Book Review: Rock & Roll Books
Play It Loud: The Epic History of the Style, Sound, and Revolution of the Electric Guitar
Reviewed by Michael Toland, Fri., Dec. 9, 2016
Play It Loud outs the single most important figure in rock & roll history: the electric guitar. Covering its development early last century to its current status as the lifeblood of rock, the book revisits stories told countless times – Les Paul's tinkering, Leo Fender's eponymous line, Bob Dylan going electric at Newport, Jimi Hendrix's prowess, and Eddie Van Halen building his "Frankenstrat" – but adds details and dispels myths along the way. Lesser-known stories include jazz giant Charlie Christian's championing of the instrument just when it needed the boost, Merle Travis' key work in designing the first Fender solid body and, most importantly, obscure luthier George Beauchamp's creation of the first electric guitar.
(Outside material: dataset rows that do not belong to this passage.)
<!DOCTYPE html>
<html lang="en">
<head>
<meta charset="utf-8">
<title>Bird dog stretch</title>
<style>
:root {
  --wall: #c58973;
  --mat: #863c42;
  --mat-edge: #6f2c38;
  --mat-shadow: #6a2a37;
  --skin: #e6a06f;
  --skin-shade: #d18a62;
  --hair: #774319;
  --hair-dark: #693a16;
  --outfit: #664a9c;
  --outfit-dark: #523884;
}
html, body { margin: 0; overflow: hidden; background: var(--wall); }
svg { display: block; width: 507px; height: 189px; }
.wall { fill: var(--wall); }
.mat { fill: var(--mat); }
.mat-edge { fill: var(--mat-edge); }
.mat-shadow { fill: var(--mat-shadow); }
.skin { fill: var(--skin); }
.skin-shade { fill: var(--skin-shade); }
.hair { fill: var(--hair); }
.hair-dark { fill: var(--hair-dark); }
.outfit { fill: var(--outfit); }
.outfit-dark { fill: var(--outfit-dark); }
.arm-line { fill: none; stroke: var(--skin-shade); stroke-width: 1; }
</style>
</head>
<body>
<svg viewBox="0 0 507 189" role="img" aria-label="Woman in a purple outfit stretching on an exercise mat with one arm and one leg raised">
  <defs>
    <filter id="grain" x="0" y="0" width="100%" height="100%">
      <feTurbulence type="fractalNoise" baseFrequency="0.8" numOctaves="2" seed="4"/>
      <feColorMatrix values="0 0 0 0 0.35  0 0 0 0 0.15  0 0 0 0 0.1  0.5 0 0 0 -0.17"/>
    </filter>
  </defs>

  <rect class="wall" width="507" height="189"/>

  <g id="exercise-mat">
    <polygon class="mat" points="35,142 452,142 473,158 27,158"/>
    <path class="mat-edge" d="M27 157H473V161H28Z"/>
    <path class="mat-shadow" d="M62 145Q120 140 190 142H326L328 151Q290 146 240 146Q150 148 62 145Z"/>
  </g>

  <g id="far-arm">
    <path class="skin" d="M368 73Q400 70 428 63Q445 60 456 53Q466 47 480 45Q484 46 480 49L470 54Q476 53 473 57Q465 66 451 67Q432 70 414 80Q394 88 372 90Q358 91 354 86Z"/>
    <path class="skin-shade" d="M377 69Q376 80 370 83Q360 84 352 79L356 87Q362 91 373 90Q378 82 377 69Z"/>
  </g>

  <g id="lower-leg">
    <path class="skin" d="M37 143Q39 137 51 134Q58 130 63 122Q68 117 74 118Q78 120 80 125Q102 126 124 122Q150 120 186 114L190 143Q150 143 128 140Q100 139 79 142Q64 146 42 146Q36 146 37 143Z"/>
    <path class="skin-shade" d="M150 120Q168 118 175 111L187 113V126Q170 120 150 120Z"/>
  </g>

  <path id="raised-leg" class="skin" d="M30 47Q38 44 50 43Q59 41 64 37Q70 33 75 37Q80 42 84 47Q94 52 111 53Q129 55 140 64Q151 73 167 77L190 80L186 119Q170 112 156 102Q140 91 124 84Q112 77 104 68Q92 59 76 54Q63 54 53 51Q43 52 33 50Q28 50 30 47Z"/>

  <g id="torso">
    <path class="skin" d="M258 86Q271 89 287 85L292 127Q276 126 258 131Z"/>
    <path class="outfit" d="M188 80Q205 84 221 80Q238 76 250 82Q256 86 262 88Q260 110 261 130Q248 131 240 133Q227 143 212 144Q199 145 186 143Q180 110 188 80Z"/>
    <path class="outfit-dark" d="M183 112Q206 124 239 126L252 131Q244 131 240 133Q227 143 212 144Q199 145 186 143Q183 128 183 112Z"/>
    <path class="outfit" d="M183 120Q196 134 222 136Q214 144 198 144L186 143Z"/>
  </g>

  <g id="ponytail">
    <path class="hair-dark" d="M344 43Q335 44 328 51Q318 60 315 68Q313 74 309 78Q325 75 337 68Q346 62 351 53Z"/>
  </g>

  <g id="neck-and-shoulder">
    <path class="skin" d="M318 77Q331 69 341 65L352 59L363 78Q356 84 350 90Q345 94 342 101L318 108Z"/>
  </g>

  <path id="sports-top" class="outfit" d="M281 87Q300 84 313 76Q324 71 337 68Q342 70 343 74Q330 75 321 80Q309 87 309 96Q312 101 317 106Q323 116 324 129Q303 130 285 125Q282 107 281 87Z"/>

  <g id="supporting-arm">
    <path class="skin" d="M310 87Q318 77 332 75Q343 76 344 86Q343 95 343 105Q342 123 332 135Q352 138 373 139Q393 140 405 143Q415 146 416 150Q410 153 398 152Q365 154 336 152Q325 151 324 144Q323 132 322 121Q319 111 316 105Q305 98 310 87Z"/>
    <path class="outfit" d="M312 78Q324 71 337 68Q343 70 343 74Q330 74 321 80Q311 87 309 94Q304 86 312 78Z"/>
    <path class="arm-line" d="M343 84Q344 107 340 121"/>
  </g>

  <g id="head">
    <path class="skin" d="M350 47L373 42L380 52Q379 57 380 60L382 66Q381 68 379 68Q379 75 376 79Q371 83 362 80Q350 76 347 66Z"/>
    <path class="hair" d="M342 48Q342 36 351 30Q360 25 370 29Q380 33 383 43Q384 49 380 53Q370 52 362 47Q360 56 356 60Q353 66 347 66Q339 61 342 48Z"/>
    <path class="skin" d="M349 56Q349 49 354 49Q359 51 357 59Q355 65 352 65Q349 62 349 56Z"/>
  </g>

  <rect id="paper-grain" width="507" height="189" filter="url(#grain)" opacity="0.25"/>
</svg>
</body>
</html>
The narrative ends by name-checking contemporary guitar heroes Tosin Abasi of Animals as Leaders, Gemma Thompson from Savages, and Annie Clark, aka St. Vincent, as key futurists in the evolutionary chain.
Play It Loud: The Epic History of the Style, Sound, and Revolution of the Electric Guitarby Brad Tolinski and Alan Di Perna
Doubleday, 400 pp., $26.95